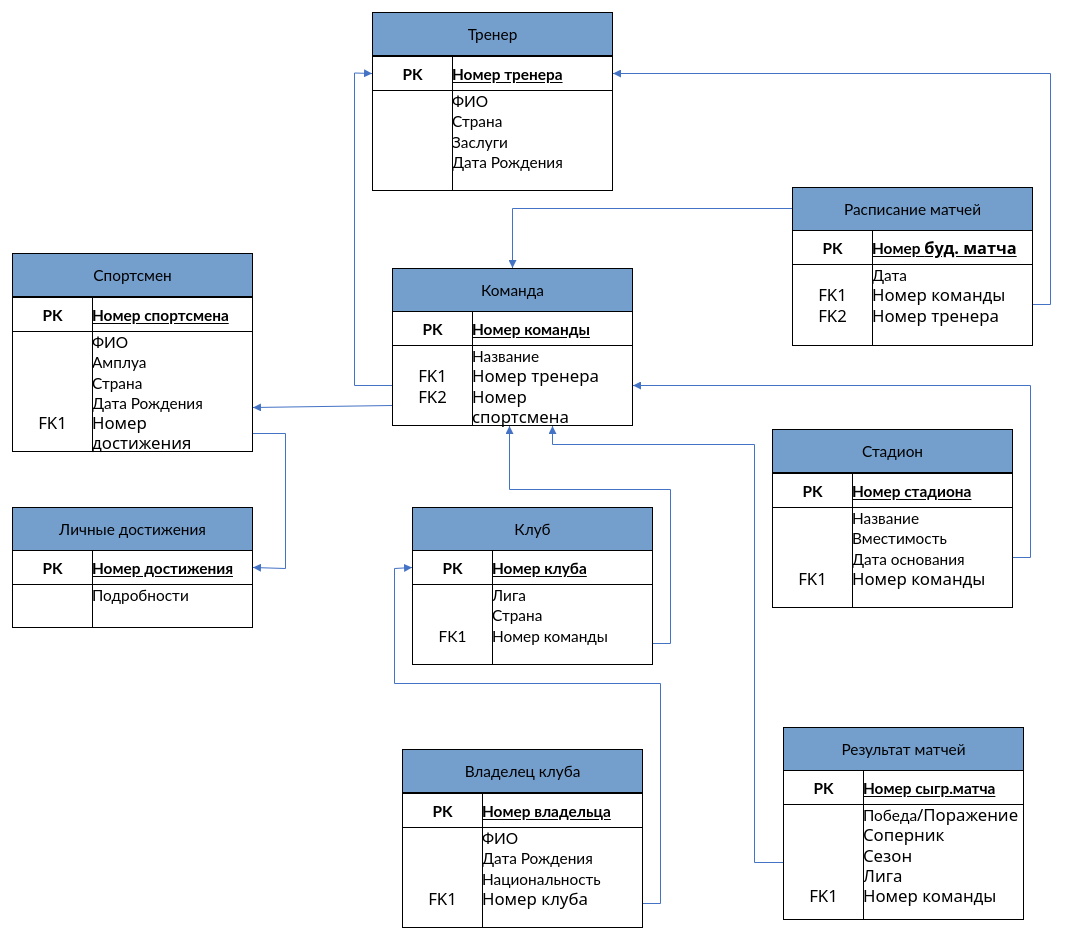
<!DOCTYPE html>
<html lang="ru">
<head>
<meta charset="utf-8">
<title>Схема базы данных: команда и матчи</title>
<style>
:root {
  --head: #749fcd;
  --line: #000;
  --link: #4472c4;
  --paper: #fff;
  --main: Lato, "Open Sans", sans-serif;
  --wide: "Noto Sans", "Open Sans", sans-serif;
}
* { box-sizing: border-box; margin: 0; padding: 0; }
body { width: 1070px; height: 940px; overflow: hidden; background: var(--paper); }
.diagram { position: relative; width: 1070px; height: 940px; color: #000; font: 15.4px/20.3px var(--main); }
.links { position: absolute; left: 0; top: 0; fill: none; stroke: var(--link); stroke-width: 1; }
.entity { position: absolute; width: 241px; border: 1px solid var(--line); background: var(--paper); }
.entity::before { content: ""; position: absolute; left: 79px; top: 43px; bottom: 0; width: 1px; background: var(--line); }
.entity h2 { position: relative; height: 43px; border-bottom: 1px solid var(--line); background: var(--head); font: inherit; line-height: 43px; text-align: center; }
.entity.strong h2 { height: 44px; border-bottom-width: 2px; }
.row { position: relative; display: grid; grid-template-columns: 79px 160px; white-space: nowrap; }
.row > :first-child { text-align: center; }
.primary { height: 34px; border-bottom: 1px solid var(--line); font-weight: 700; line-height: 34px; }
.primary > :last-child { text-decoration: underline; text-underline-offset: 2px; }
.wide { font-family: var(--wide); font-size: 16.8px; }
.primary .wide { font-size: 16.4px; }

.trainer { left: 372px; top: 12px; height: 179px; }
.schedule { left: 792px; top: 187px; height: 159px; }
.athlete { left: 12px; top: 253px; height: 199px; }
.team { left: 392px; top: 268px; height: 158px; }
.achievements { left: 12px; top: 507px; height: 121px; }
.club { left: 412px; top: 507px; height: 158px; }
.stadium { left: 772px; top: 429px; height: 179px; }
.owner { left: 402px; top: 749px; height: 179px; }
.result { left: 783px; top: 727px; height: 193px; }
</style>
</head>
<body>
<main class="diagram">

  <section class="entity strong trainer">
    <h2>Тренер</h2>
    <p class="row primary"><span>PK</span><span>Номер тренера</span></p>
    <p class="row"><span></span><span>ФИО</span></p>
    <p class="row"><span></span><span>Страна</span></p>
    <p class="row"><span></span><span>Заслуги</span></p>
    <p class="row"><span></span><span>Дата Рождения</span></p>
  </section>

  <section class="entity schedule">
    <h2>Расписание матчей</h2>
    <p class="row primary"><span>PK</span><span>Номер <span class="wide">буд. матча</span></span></p>
    <p class="row"><span></span><span>Дата</span></p>
    <p class="row wide"><span>FK1</span><span>Номер команды</span></p>
    <p class="row wide"><span>FK2</span><span>Номер тренера</span></p>
  </section>

  <section class="entity strong athlete">
    <h2>Спортсмен</h2>
    <p class="row primary"><span>PK</span><span>Номер спортсмена</span></p>
    <p class="row"><span></span><span>ФИО</span></p>
    <p class="row"><span></span><span>Амплуа</span></p>
    <p class="row"><span></span><span>Страна</span></p>
    <p class="row"><span></span><span>Дата Рождения</span></p>
    <p class="row wide"><span>FK1</span><span>Номер<br>достижения</span></p>
  </section>

  <section class="entity team">
    <h2>Команда</h2>
    <p class="row primary"><span>PK</span><span>Номер команды</span></p>
    <p class="row"><span></span><span>Название</span></p>
    <p class="row wide"><span>FK1</span><span>Номер тренера</span></p>
    <p class="row wide"><span>FK2</span><span>Номер<br>спортсмена</span></p>
  </section>

  <section class="entity achievements">
    <h2>Личные достижения</h2>
    <p class="row primary"><span>PK</span><span>Номер достижения</span></p>
    <p class="row"><span></span><span>Подробности</span></p>
  </section>

  <section class="entity club">
    <h2>Клуб</h2>
    <p class="row primary"><span>PK</span><span>Номер клуба</span></p>
    <p class="row"><span></span><span>Лига</span></p>
    <p class="row"><span></span><span>Страна</span></p>
    <p class="row"><span>FK1</span><span>Номер команды</span></p>
  </section>

  <section class="entity strong stadium">
    <h2>Стадион</h2>
    <p class="row primary"><span>PK</span><span>Номер стадиона</span></p>
    <p class="row"><span></span><span>Название</span></p>
    <p class="row"><span></span><span>Вместимость</span></p>
    <p class="row"><span></span><span>Дата основания</span></p>
    <p class="row wide"><span>FK1</span><span>Номер команды</span></p>
  </section>

  <section class="entity strong owner">
    <h2>Владелец клуба</h2>
    <p class="row primary"><span>PK</span><span>Номер владельца</span></p>
    <p class="row"><span></span><span>ФИО</span></p>
    <p class="row"><span></span><span>Дата Рождения</span></p>
    <p class="row"><span></span><span>Национальность</span></p>
    <p class="row wide"><span>FK1</span><span>Номер клуба</span></p>
  </section>

  <section class="entity result">
    <h2>Результат матчей</h2>
    <p class="row primary"><span>PK</span><span>Номер сыгр.матча</span></p>
    <p class="row"><span></span><span>Победа<span class="wide">/Поражение</span></span></p>
    <p class="row wide"><span></span><span>Соперник</span></p>
    <p class="row wide"><span></span><span>Сезон</span></p>
    <p class="row wide"><span></span><span>Лига</span></p>
    <p class="row wide"><span>FK1</span><span>Номер команды</span></p>
  </section>

  <svg class="links" width="1070" height="940" viewBox="0 0 1070 940" aria-hidden="true">
    <defs>
      <marker id="arrow" markerUnits="userSpaceOnUse" markerWidth="8" markerHeight="8" refX="8" refY="4" orient="auto">
        <polygon points="0,0 8,4 0,8" fill="#4472c4" stroke="none"/>
      </marker>
    </defs>
    <g marker-end="url(#arrow)">
      <polyline marker-end="url(#arrow)" points="392,385.5 354.5,385.5 354.5,73 372,73.5"/>
      <polyline marker-end="url(#arrow)" points="1033,304.5 1050.5,304.5 1050.5,73.5 613,73.5"/>
      <polyline marker-end="url(#arrow)" points="792,208.5 512.5,208.5 512.5,268"/>
      <polyline marker-end="url(#arrow)" points="392,405.5 253,407.5"/>
      <polyline marker-end="url(#arrow)" points="253,433.5 285.5,433.5 285.5,568.5 253,567.5"/>
      <polyline marker-end="url(#arrow)" points="1013,557.5 1030.5,557.5 1030.5,385.5 633,385.5"/>
      <polyline marker-end="url(#arrow)" points="653,643.5 670.5,643.5 670.5,489.5 509.5,489.5 509.5,426"/>
      <polyline marker-end="url(#arrow)" points="783,862.5 754.5,862.5 754.5,444.5 552.5,444.5 552.5,426"/>
      <polyline marker-end="url(#arrow)" points="643,903.5 660.5,903.5 660.5,683.5 394.5,683.5 394.5,568.5 412,567.5"/>
    </g>
  </svg>
</main>
</body>
</html>
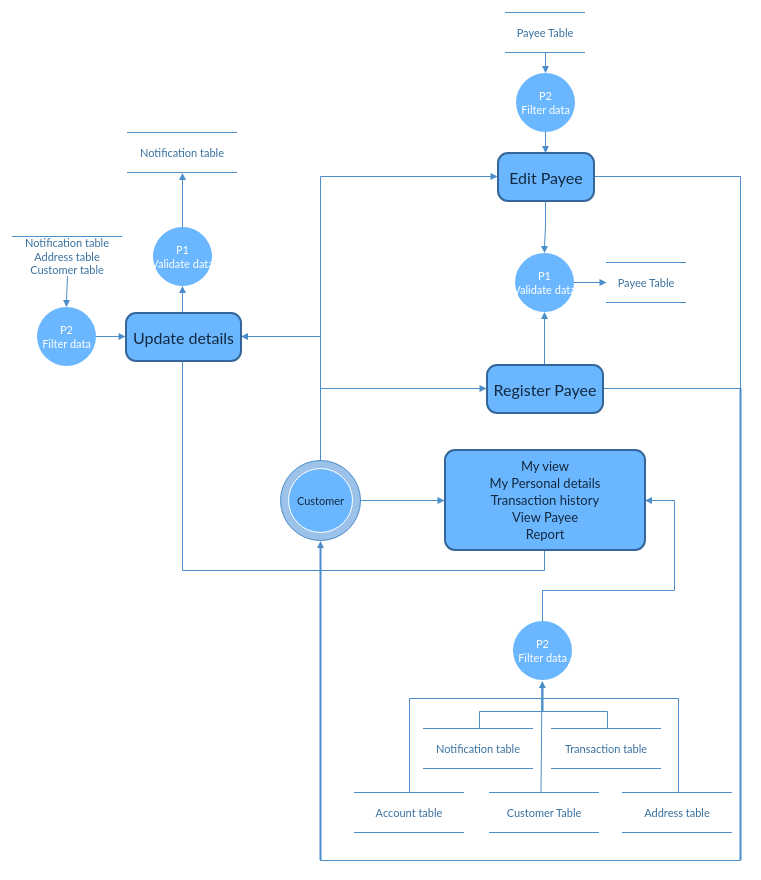
<!DOCTYPE html>
<html lang="en">
<head>
<meta charset="utf-8">
<title>Payee data flow diagram</title>
<style>
:root {
  --fill: #6bb7ff;
  --line: #4b8dc9;
  --border: #34669a;
  --ring: #9cc2e9;
  --store-text: #38709f;
  --ink: #12283f;
  --paper: #ffffff;
}
* { box-sizing: border-box; }
html, body { margin: 0; overflow: hidden; background: var(--paper); }
.diagram {
  position: relative;
  width: 761px;
  height: 880px;
  overflow: hidden;
  background: var(--paper);
  font-family: Lato, sans-serif;
}
.flows { position: absolute; left: 0; top: 0; }
.flows .line { fill: none; stroke: var(--line); stroke-width: 1; }
.flows .strong { stroke-width: 2; }
.flows .head { fill: var(--line); }
.node {
  position: absolute;
  left: var(--x);
  top: var(--y);
  display: flex;
  flex-direction: column;
  align-items: center;
  justify-content: center;
  text-align: center;
  white-space: nowrap;
}
.store {
  width: var(--w, 110px);
  height: 41px;
  border: solid var(--line);
  border-width: 1px 0;
  color: var(--store-text);
  font-size: 11px;
  line-height: 13.4px;
}
.store.open { border-bottom-color: transparent; }
.process {
  width: 59px;
  height: 59px;
  border-radius: 50%;
  background: var(--fill);
  color: var(--paper);
  font-size: 11px;
  line-height: 14px;
}
.action {
  width: var(--w);
  height: var(--h, 50px);
  border: 2px solid var(--border);
  border-radius: 11px;
  background: var(--fill);
  color: var(--ink);
  font-size: 16px;
}
.action.views { font-size: 13px; line-height: 17px; }
.entity {
  width: 81px;
  height: 81px;
  border: 1px solid var(--line);
  border-radius: 50%;
  background: var(--ring);
}
.entity span {
  display: flex;
  align-items: center;
  justify-content: center;
  width: 65px;
  height: 65px;
  border: 1px solid var(--paper);
  border-radius: 50%;
  background: var(--fill);
  color: var(--ink);
  font-size: 11px;
}
</style>
</head>
<body>
<main class="diagram">
  <svg class="flows" width="761" height="880" viewBox="0 0 761 880" aria-hidden="true">
    <defs>
      <path id="arrow" class="head" d="M0 0L-7 -3.5V3.5Z"/>
    </defs>
    <g class="line">
      <path d="M545.5 52V67M545.5 131V147M545.5 200V226L544.5 247M544.5 364V318M574 282.5H600"/>
      <path d="M182.5 227V179M182.5 312V292M67.5 276L66.5 301M96 336.5H119"/>
      <path d="M320.5 461V176.5H491M320.5 336.5H247M320.5 388.5H480M360 500.5H438"/>
      <path d="M593 176.5H740.5V860.5H320.5V547M602 388.5H740.5"/>
      <path d="M182.5 360V570.5H544.5V549"/>
      <path d="M542.5 621V590.5H674.5V500.5H651"/>
      <path d="M409.5 792V698.5H678.5V792M479.5 728V711.5H607.5V728M541 792L542 687"/>
    </g>
    <path class="line strong" d="M740.5 388V860M320.5 860V547M542.5 711V687"/>
    <use href="#arrow" transform="translate(545.5 73) rotate(90)"/>
    <use href="#arrow" transform="translate(545.5 153) rotate(90)"/>
    <use href="#arrow" transform="translate(544.5 253) rotate(90)"/>
    <use href="#arrow" transform="translate(544.5 312) rotate(-90)"/>
    <use href="#arrow" transform="translate(606.5 282.5)"/>
    <use href="#arrow" transform="translate(182.5 173) rotate(-90)"/>
    <use href="#arrow" transform="translate(182.5 286) rotate(-90)"/>
    <use href="#arrow" transform="translate(66.5 307) rotate(90)"/>
    <use href="#arrow" transform="translate(125.5 336.5)"/>
    <use href="#arrow" transform="translate(241 336.5) rotate(180)"/>
    <use href="#arrow" transform="translate(497.5 176.5)"/>
    <use href="#arrow" transform="translate(486.5 388.5)"/>
    <use href="#arrow" transform="translate(444.5 500.5)"/>
    <use href="#arrow" transform="translate(645 500.5) rotate(180)"/>
    <use href="#arrow" transform="translate(320.5 541) rotate(-90)"/>
    <use href="#arrow" transform="translate(542.3 681) rotate(-90)"/>
  </svg>

  <div class="node store" style="--x:505px;--y:12px;--w:80px">Payee Table</div>
  <div class="node process" style="--x:516px;--y:73px"><span>P2</span><span>Filter data</span></div>
  <div class="node action" style="--x:497px;--y:152px;--w:98px">Edit Payee</div>
  <div class="node process" style="--x:515px;--y:253px"><span>P1</span><span>Validate data</span></div>
  <div class="node store" style="--x:606px;--y:262px;--w:80px">Payee Table</div>
  <div class="node action" style="--x:486px;--y:364px;--w:118px">Register Payee</div>

  <div class="node store" style="--x:127px;--y:132px">Notification table</div>
  <div class="node process" style="--x:153px;--y:227px"><span>P1</span><span>Validate data</span></div>
  <div class="node store open" style="--x:12px;--y:236px"><span>Notification table</span><span>Address table</span><span>Customer table</span></div>
  <div class="node process" style="--x:37px;--y:307px"><span>P2</span><span>Filter data</span></div>
  <div class="node action" style="--x:125px;--y:312px;--w:117px">Update details</div>

  <div class="node entity" style="--x:280px;--y:460px"><span>Customer</span></div>
  <div class="node action views" style="--x:444px;--y:449px;--w:202px;--h:102px">
    <span>My view</span>
    <span>My Personal details</span>
    <span>Transaction history</span>
    <span>View Payee</span>
    <span>Report</span>
  </div>

  <div class="node process" style="--x:513px;--y:621px"><span>P2</span><span>Filter data</span></div>
  <div class="node store" style="--x:423px;--y:728px">Notification table</div>
  <div class="node store" style="--x:551px;--y:728px">Transaction table</div>
  <div class="node store" style="--x:354px;--y:792px">Account table</div>
  <div class="node store" style="--x:489px;--y:792px">Customer Table</div>
  <div class="node store" style="--x:622px;--y:792px">Address table</div>
</main>
</body>
</html>
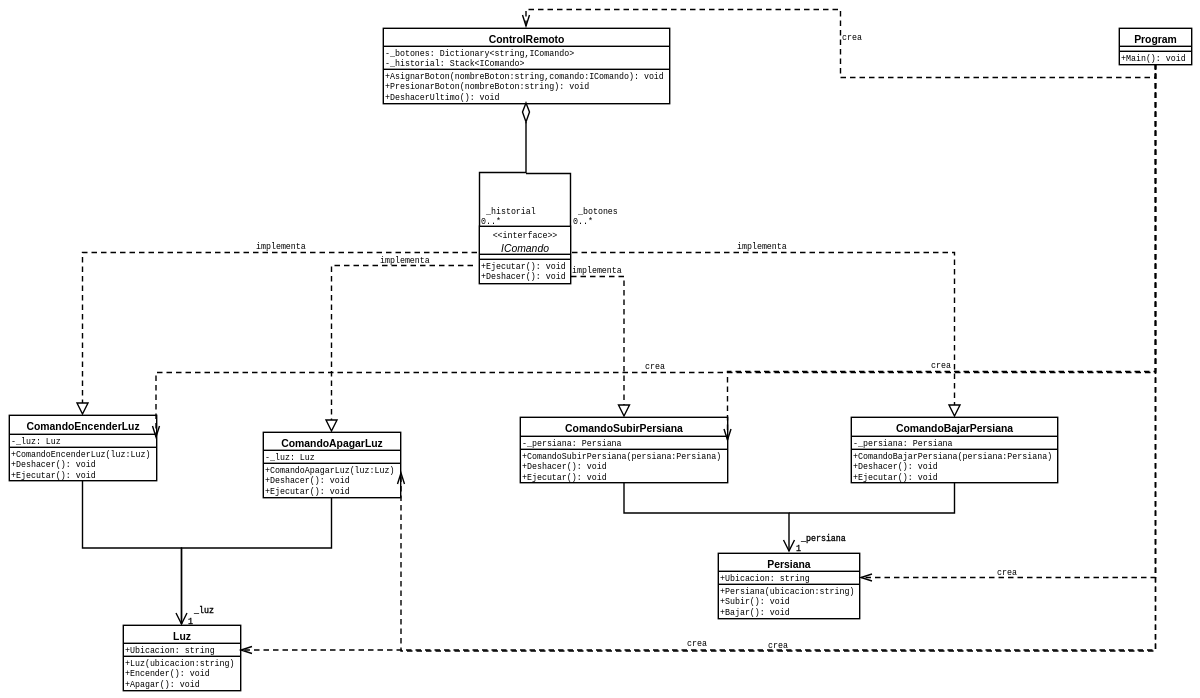
<!DOCTYPE html>
<html lang="es">
<head>
<meta charset="utf-8">
<title>Diagrama de clases: control remoto</title>
<style>
:root {
  --ink: #000;
  --paper: #fff;
  --sans: "Liberation Sans", Arial, sans-serif;
  --mono: "Liberation Mono", "Courier New", monospace;
}
* { box-sizing: border-box; margin: 0; padding: 0; }
html, body { width: 1200px; height: 698px; overflow: hidden; background: var(--paper); }
.diagram { position: relative; width: 1200px; height: 698px; overflow: hidden; color: var(--ink); font: 8.3px/10.5px var(--mono); }
.class {
  position: absolute; left: var(--x); top: var(--y); width: var(--w);
  display: grid; grid-template-rows: var(--rows);
  background: var(--paper); border: 1px solid var(--ink); box-shadow: 0 0 0 .4px var(--ink);
}
.class h2 { padding-top: 2px; font: bold 10.4px/17px var(--sans); text-align: center; }
.class ul { list-style: none; padding: 1.5px 0 0 1px; border-top: 1px solid var(--ink); box-shadow: 0 -.4px 0 var(--ink); white-space: nowrap; }
.interface .stereotype { padding-top: 4px; text-align: center; }
.interface h2 { padding: 0; font: italic 10.4px/13px var(--sans); }
.control-remoto { --x: 383px; --y: 28px; --w: 287px; --rows: 17px 23px 34px; }
.program { --x: 1119px; --y: 28px; --w: 73px; --rows: 17px 5px 13px; }
.icomando { --x: 479px; --y: 226px; --w: 92px; --rows: 27px 5px 24px; }
.encender-luz { --x: 9px; --y: 415px; --w: 148px; --rows: 18px 13px 33px; }
.apagar-luz { --x: 263px; --y: 432px; --w: 138px; --rows: 17px 13px 34px; }
.subir-persiana { --x: 520px; --y: 417px; --w: 208px; --rows: 18px 13px 33px; }
.bajar-persiana { --x: 851px; --y: 417px; --w: 207px; --rows: 18px 13px 33px; }
.persiana { --x: 718px; --y: 553px; --w: 142px; --rows: 17px 13px 34px; }
.luz { --x: 123px; --y: 625px; --w: 118px; --rows: 17px 13px 34px; }
.connectors { position: absolute; left: 0; top: 0; fill: none; stroke: var(--ink); stroke-width: 1.4; }
.dashed { stroke-dasharray: 5.5 4; }
.hollow { fill: var(--paper); }
.label { position: absolute; left: var(--x); top: var(--y); white-space: pre; }
.strong { -webkit-text-stroke: .3px var(--ink); }
</style>
</head>
<body>
<main class="diagram">
  <section class="class control-remoto">
    <h2>ControlRemoto</h2>
    <ul><li>-_botones: Dictionary&lt;string,IComando&gt;</li><li>-_historial: Stack&lt;IComando&gt;</li></ul>
    <ul><li>+AsignarBoton(nombreBoton:string,comando:IComando): void</li><li>+PresionarBoton(nombreBoton:string): void</li><li>+DeshacerUltimo(): void</li></ul>
  </section>
  <section class="class program">
    <h2>Program</h2>
    <ul></ul>
    <ul><li>+Main(): void</li></ul>
  </section>
  <section class="class interface icomando">
    <header><p class="stereotype">&lt;&lt;interface&gt;&gt;</p><h2>IComando</h2></header>
    <ul></ul>
    <ul><li>+Ejecutar(): void</li><li>+Deshacer(): void</li></ul>
  </section>
  <section class="class encender-luz">
    <h2>ComandoEncenderLuz</h2>
    <ul><li>-_luz: Luz</li></ul>
    <ul><li>+ComandoEncenderLuz(luz:Luz)</li><li>+Deshacer(): void</li><li>+Ejecutar(): void</li></ul>
  </section>
  <section class="class apagar-luz">
    <h2>ComandoApagarLuz</h2>
    <ul><li>-_luz: Luz</li></ul>
    <ul><li>+ComandoApagarLuz(luz:Luz)</li><li>+Deshacer(): void</li><li>+Ejecutar(): void</li></ul>
  </section>
  <section class="class subir-persiana">
    <h2>ComandoSubirPersiana</h2>
    <ul><li>-_persiana: Persiana</li></ul>
    <ul><li>+ComandoSubirPersiana(persiana:Persiana)</li><li>+Deshacer(): void</li><li>+Ejecutar(): void</li></ul>
  </section>
  <section class="class bajar-persiana">
    <h2>ComandoBajarPersiana</h2>
    <ul><li>-_persiana: Persiana</li></ul>
    <ul><li>+ComandoBajarPersiana(persiana:Persiana)</li><li>+Deshacer(): void</li><li>+Ejecutar(): void</li></ul>
  </section>
  <section class="class persiana">
    <h2>Persiana</h2>
    <ul><li>+Ubicacion: string</li></ul>
    <ul><li>+Persiana(ubicacion:string)</li><li>+Subir(): void</li><li>+Bajar(): void</li></ul>
  </section>
  <section class="class luz">
    <h2>Luz</h2>
    <ul><li>+Ubicacion: string</li></ul>
    <ul><li>+Luz(ubicacion:string)</li><li>+Encender(): void</li><li>+Apagar(): void</li></ul>
  </section>

  <svg class="connectors" width="1200" height="698" viewBox="0 0 1200 698" aria-hidden="true">
    <defs>
      <polyline id="open-arrow" points="-3.5,-11 0,0 3.5,-11"/>
      <polyline id="wide-arrow" points="-5.5,-11 0,0 5.5,-11"/>
      <polygon id="triangle" class="hollow" points="-5.5,-11 5.5,-11 0,0"/>
    </defs>

    <g class="aggregation">
      <polyline points="526,122 526,172.5 479.5,172.5 479.5,226"/>
      <polyline points="526,173.5 570.5,173.5 570.5,226"/>
      <polygon class="hollow" points="526,103 529.5,112 526,122 522.5,112"/>
    </g>

    <g class="implementations">
      <g class="dashed">
        <polyline points="477,252.5 82.5,252.5 82.5,403"/>
        <polyline points="473,265.5 331.5,265.5 331.5,420"/>
        <polyline points="572,252.5 954.5,252.5 954.5,405"/>
        <polyline points="571,276.5 624,276.5 624,405"/>
      </g>
      <use href="#triangle" x="82.5" y="414"/>
      <use href="#triangle" x="331.5" y="431"/>
      <use href="#triangle" x="624" y="416"/>
      <use href="#triangle" x="954.5" y="416"/>
    </g>

    <g class="creations">
      <g class="dashed">
        <polyline points="1155.5,64 1155.5,77.5 840.5,77.5 840.5,9.5 526,9.5 526,26"/>
        <polyline points="1155.5,64 1155.5,372.5 156,372.5 156,437"/>
        <polyline points="1155.5,64 1155.5,371.5 727.5,371.5 727.5,440"/>
        <polyline points="1155.5,64 1155.5,577.5 861,577.5"/>
        <polyline points="1155.5,64 1155.5,651 401,651 401,474"/>
        <polyline points="1155.5,64 1155.5,650 242,650"/>
      </g>
      <use href="#open-arrow" x="526" y="26"/>
      <use href="#open-arrow" x="156" y="437"/>
      <use href="#open-arrow" x="727.5" y="440"/>
      <use href="#open-arrow" transform="translate(861 577.5) rotate(90)"/>
      <use href="#open-arrow" transform="translate(401 473) rotate(180)"/>
      <use href="#open-arrow" transform="translate(241 650) rotate(90)"/>
    </g>

    <g class="associations">
      <polyline points="82.5,481 82.5,548 181.5,548 181.5,624"/>
      <polyline points="331.5,497 331.5,548 181.5,548 181.5,624"/>
      <polyline points="624,483 624,513 789,513 789,551"/>
      <polyline points="954.5,483 954.5,513 789,513"/>
      <use href="#wide-arrow" x="181.5" y="624"/>
      <use href="#wide-arrow" x="789" y="551"/>
    </g>
  </svg>

  <span class="label" style="--x:842px;--y:33px">crea</span>
  <span class="label" style="--x:486px;--y:207px">_historial</span>
  <span class="label" style="--x:481px;--y:217px">0..*</span>
  <span class="label" style="--x:578px;--y:207px">_botones</span>
  <span class="label" style="--x:573px;--y:217px">0..*</span>
  <span class="label" style="--x:256px;--y:242px">implementa</span>
  <span class="label" style="--x:380px;--y:256px">implementa</span>
  <span class="label" style="--x:572px;--y:266px">implementa</span>
  <span class="label" style="--x:737px;--y:242px">implementa</span>
  <span class="label" style="--x:645px;--y:362px">crea</span>
  <span class="label" style="--x:931px;--y:361px">crea</span>
  <span class="label" style="--x:997px;--y:568px">crea</span>
  <span class="label" style="--x:687px;--y:639px">crea</span>
  <span class="label" style="--x:768px;--y:641px">crea</span>
  <span class="label strong" style="--x:194px;--y:606px">_luz</span>
  <span class="label strong" style="--x:188px;--y:617px">1</span>
  <span class="label strong" style="--x:801px;--y:534px">_persiana</span>
  <span class="label strong" style="--x:796px;--y:544px">1</span>
</main>
</body>
</html>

....

#### What this task involves
Each line, from the beginning of the listing to the line bearing "absolute; left: 79px;" inclusive, should be copied exactly; the pictures stay out.

#### Your response
<!DOCTYPE html>
<html lang="ru">
<head>
<meta charset="utf-8">
<title>Схема базы данных: команда и матчи</title>
<style>
:root {
  --head: #749fcd;
  --line: #000;
  --link: #4472c4;
  --paper: #fff;
  --main: Lato, "Open Sans", sans-serif;
  --wide: "Noto Sans", "Open Sans", sans-serif;
}
* { box-sizing: border-box; margin: 0; padding: 0; }
body { width: 1070px; height: 940px; overflow: hidden; background: var(--paper); }
.diagram { position: relative; width: 1070px; height: 940px; color: #000; font: 15.4px/20.3px var(--main); }
.links { position: absolute; left: 0; top: 0; fill: none; stroke: var(--link); stroke-width: 1; }
.entity { position: absolute; width: 241px; border: 1px solid var(--line); background: var(--paper); }
.entity::before { content: ""; position: absolute; left: 79px; top: 43px; bottom: 0; width: 1px; background: var(--line); }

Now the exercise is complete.